Having grown up in a society that encourages exceptionalism and aspired to its creed, it came as a surprise when I found myself much less disappointed than I thought I would be when Circle DNA reported that I am an exceptionally normal and average human being.
From its reports — delivered through its app — I learnt that I am on average likely to be addicted to alcohol, food, and smoking and to have obsessions with washing or cleanliness. I am also at average risk of having heart disease, high cholesterol, hypertension, and Type 2 diabetes, and suffering a stroke or getting obese. I am, however, a cut above the rest in terms of my elevated risk of getting allergic rhinitis and catching the flu. The former is hardly news given I’ve suffered from it most of my life, while being informed of the latter encourages extra precaution against Covid-19.
The Premium DNA Test, results of which I’ve over- shared, churns out more than 500 reports, including screening results for 36 types of cancers, 103 drug responses, and 163 reports on family planning. According to Danny Yeung, co- founder of Prenetics, the company behind Circle DNA, this is the future. “I believe the future of healthcare is going to be all about prevention and not treatment because if you consider what the whole healthcare system is like when you’re sick, you’re spending a lot of money on the best doctors,” he says. “But a lot of that can be avoided, and we know now that 40 to 80 percent of all cancers and diseases can be prevented.”
Yeung himself has benefited from the test. He discovered surprisingly that he is at an increased risk of getting colon cancer, despite having no family history of cancer. “What I did subsequently was to cut red meat from my diet. I lost around 9kg and started getting colonoscopies every two years from my mid-thirties, while paying more attention to my diet and lifestyle,” he says. “Most colon cancer cases are detected at stage two or three so that means it’s too late. By knowing earlier, I might prevent the disease but if I didn’t know the results, I would definitely wait until age 50 to do a colonoscopy because that’s the recommended age to start.”
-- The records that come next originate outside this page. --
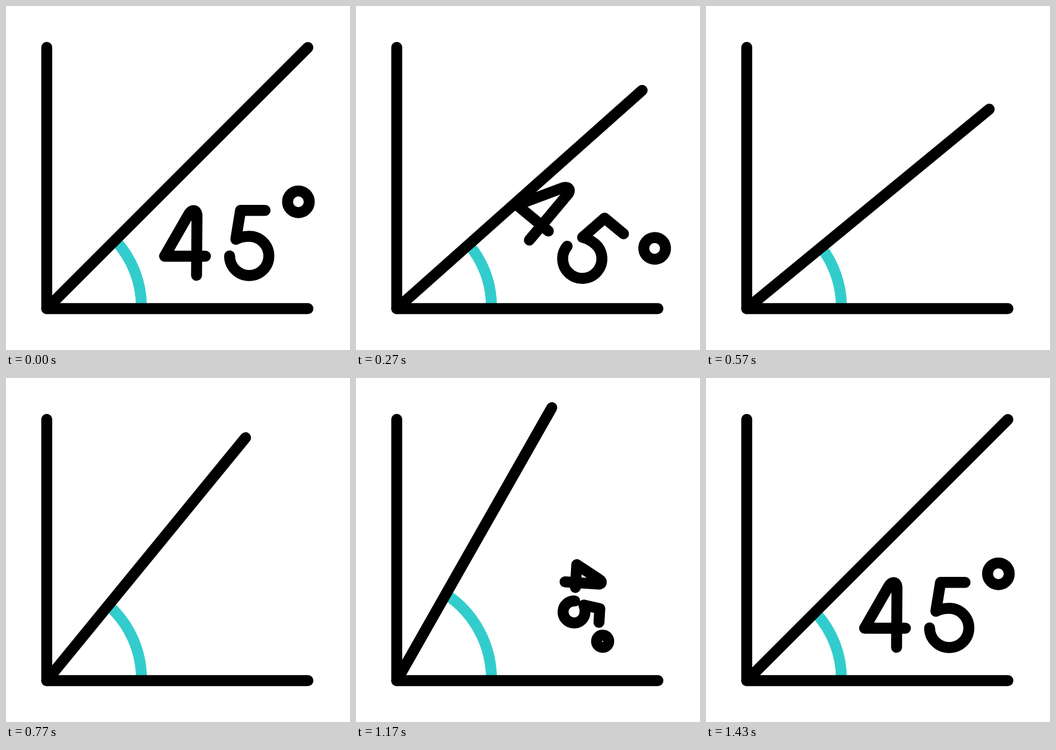
These frames come from a looping animation (640 px wide and 640 px high, 1670 ms). An HTML page with a canvas:

```html
<!DOCTYPE html>
<html lang="en">
<head>
<meta charset="utf-8">
<title>45 degree angle</title>
<style>
  html, body { margin: 0; width: 100%; height: 100%; overflow: hidden; background: #fff; }
  canvas { display: block; width: 640px; height: 640px; }
</style>
</head>
<body>
<canvas id="stage" width="640" height="640"></canvas>
<script>
const ctx = document.getElementById('stage').getContext('2d');
const LOOP = 1670, FPS = 30;
const RAD = Math.PI / 180;
const BLACK = '#000', TEAL = '#33cccc';
const CORNER = { x: 75.8, y: 563 };
const LABEL = { x: 429.5, y: 423.8 };

// Keys are [frame, value] pairs.
const armAngle = curve([[0, 45], [8, 41.65], [14, 37.6], [17, 39.44], [23, 50.7],
  [28, 60.4], [32, 64.1], [35, 60.4], [43, 45]]);
const armLength = curve([[0, 687], [8, 611], [12, 584], [35, 584], [43, 687]]);
const arcLead = curve([[0, 0], [8, -4.4], [14, 0]]);
const labelSpin = curve([[0, 0], [8, 39.6], [17, 180], [32, 180], [35, 93.5], [43, 0]]);
const labelScale = curve([[0, 1], [8, 1], [16, 0], [32, 0], [35, 0.56], [38, 1]]);

// Smooth monotone interpolation, flat at the ends and at every turning point.
function curve(keys) {
  const rate = i => (keys[i + 1][1] - keys[i][1]) / (keys[i + 1][0] - keys[i][0]);
  const slopes = keys.map((_, i) => {
    if (i === 0 || i === keys.length - 1) return 0;
    const a = rate(i - 1), b = rate(i);
    return a * b > 0 ? 2 * a * b / (a + b) : 0;
  });
  return frame => {
    const last = keys.length - 1;
    if (frame >= keys[last][0]) return keys[last][1];
    const i = keys.findIndex(key => key[0] > frame) - 1;
    const [f0, v0] = keys[i], [f1, v1] = keys[i + 1];
    const span = f1 - f0, u = (frame - f0) / span, w = 1 - u;
    return v0 * w * w * (1 + 2 * u) + v1 * u * u * (3 - 2 * u)
      + span * u * w * (slopes[i] * w - slopes[i + 1] * u);
  };
}

function stroke(path, color = BLACK) {
  ctx.strokeStyle = color;
  ctx.stroke(path);
}

function line(x, y) {
  const path = new Path2D();
  path.moveTo(CORNER.x, CORNER.y);
  path.lineTo(x, y);
  stroke(path);
}

const label = new Path2D(
  'M371 465.5 H295 L338.7 389.5 C345 377 355.5 378 355.3 391 L354.5 501' +
  'M482 380.3 H436.3 L427.6 434 C434 430.5 442 428.5 452.5 428.5' +
  'A36.5 36.5 0 1 1 416 465' +
  'M564.2 364.3 A20.2 20.2 0 1 1 523.8 364.3 A20.2 20.2 0 1 1 564.2 364.3 Z');

// The stroke keeps its weight while the outline shrinks.
function drawLabel(frame) {
  const scale = labelScale(frame);
  if (scale < 0.01) return;
  const matrix = new DOMMatrix()
    .translate(LABEL.x, LABEL.y)
    .rotate(labelSpin(frame))
    .scale(scale)
    .translate(-LABEL.x, -LABEL.y);
  const path = new Path2D();
  path.addPath(label, matrix);
  stroke(path);
}

function drawArc(angle) {
  const radius = 182 + 6.5 * ((angle - 40) / 20) ** 2;
  const cx = 252 - radius, cy = 560;
  const dx = Math.cos(angle * RAD), dy = -Math.sin(angle * RAD);
  const ox = CORNER.x - cx, oy = CORNER.y - cy;
  const b = ox * dx + oy * dy;
  const reach = -b + Math.sqrt(b * b - ox * ox - oy * oy + radius * radius);
  const path = new Path2D();
  path.arc(cx, cy, radius, 0, Math.atan2(oy + reach * dy, ox + reach * dx), true);
  stroke(path, TEAL);
}

function draw(frame) {
  ctx.fillStyle = '#fff';
  ctx.fillRect(0, 0, 640, 640);
  ctx.lineWidth = 20.4;
  ctx.lineCap = ctx.lineJoin = 'round';

  const angle = armAngle(frame), length = armLength(frame);
  drawArc(angle + arcLead(frame));
  line(CORNER.x, 77);
  line(561.7, CORNER.y);
  line(CORNER.x + length * Math.cos(angle * RAD), CORNER.y - length * Math.sin(angle * RAD));
  drawLabel(frame);
}

const start = performance.now();
function tick() {
  const time = (performance.now() - start) % LOOP;
  draw(Math.floor(time * FPS / 1000 + 0.15));
  requestAnimationFrame(tick);
}
tick();
</script>
</body>
</html>
```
The test also looks at carrier screening, which can identify genetic conditions that a couple may pass on to their children. Yeung explains: “If you and your partner have the same genetic mutation, the child has a 25 percent risk but (the solution) becomes very actionable with the knowledge derived from the test. You can elect to do IVF and select the embryo without that condition. Because with all the technological advancement, why take the risk?”
Circle DNA is on sale in Singapore at Watsons. Its entry-level Vital DNA Test offers reports on fitness, diet and lifestyle, while its Premium DNA Test offers a comprehensive understanding about genetic conditions and disease risk. But the swab test kit didn’t start off as a consumer product.
Co-founded in 2014 with genetics specialists Professor Michael Yang and Dr Lawrence Tzang, Prenetics — with its full range of certifications and accredited laboratory — originally provided testing services to insurance companies.
As the company grew — it raised over US$50 million ($67 million) in funding from Alibaba, 500 Startups, Beyond Ventures, and others — Yeung, a serial entrepreneur, pivoted to the consumer market. In July 2019, Circle DNA test kits hit the shelves of health and beauty retailer Watsons across Hong Kong. Prenetics now has 10 offices globally, including in Singapore.
“My role was really to look at how we could translate science to make it consumer- friendly and actionable,” says Yeung. “I think that is the challenge for science — because there are a lot of DNA testing companies across the globe that have failed, but it wasn’t due to the lack of science. It was because they couldn’t translate scientific material into consumer-friendly material that was accessible and easy to understand.”
The firm recently launched Project Screen by Circle, a Covid-19 testing initiative. In Hong Kong, staff from 16,000 restaurants in the city were screened, while in the UK Prenetics has landed a £4 million ($7 million) contract to screen the English Premier League’s 20 teams.
Hong Kong-based Yeung has ambitious plans. “By 2022, we want to impact one million people — at least in Asia. I really believe in the markets that we operate so I think that’s a realistic goal based on where we’re at,” he says. “We’re a global company now but I think we can grow an even bigger footprint globally, and set the example that Hong Kong can create a very successful biotech, digital health company.”
This story first appeared in the October 2020 issue of A Magazine.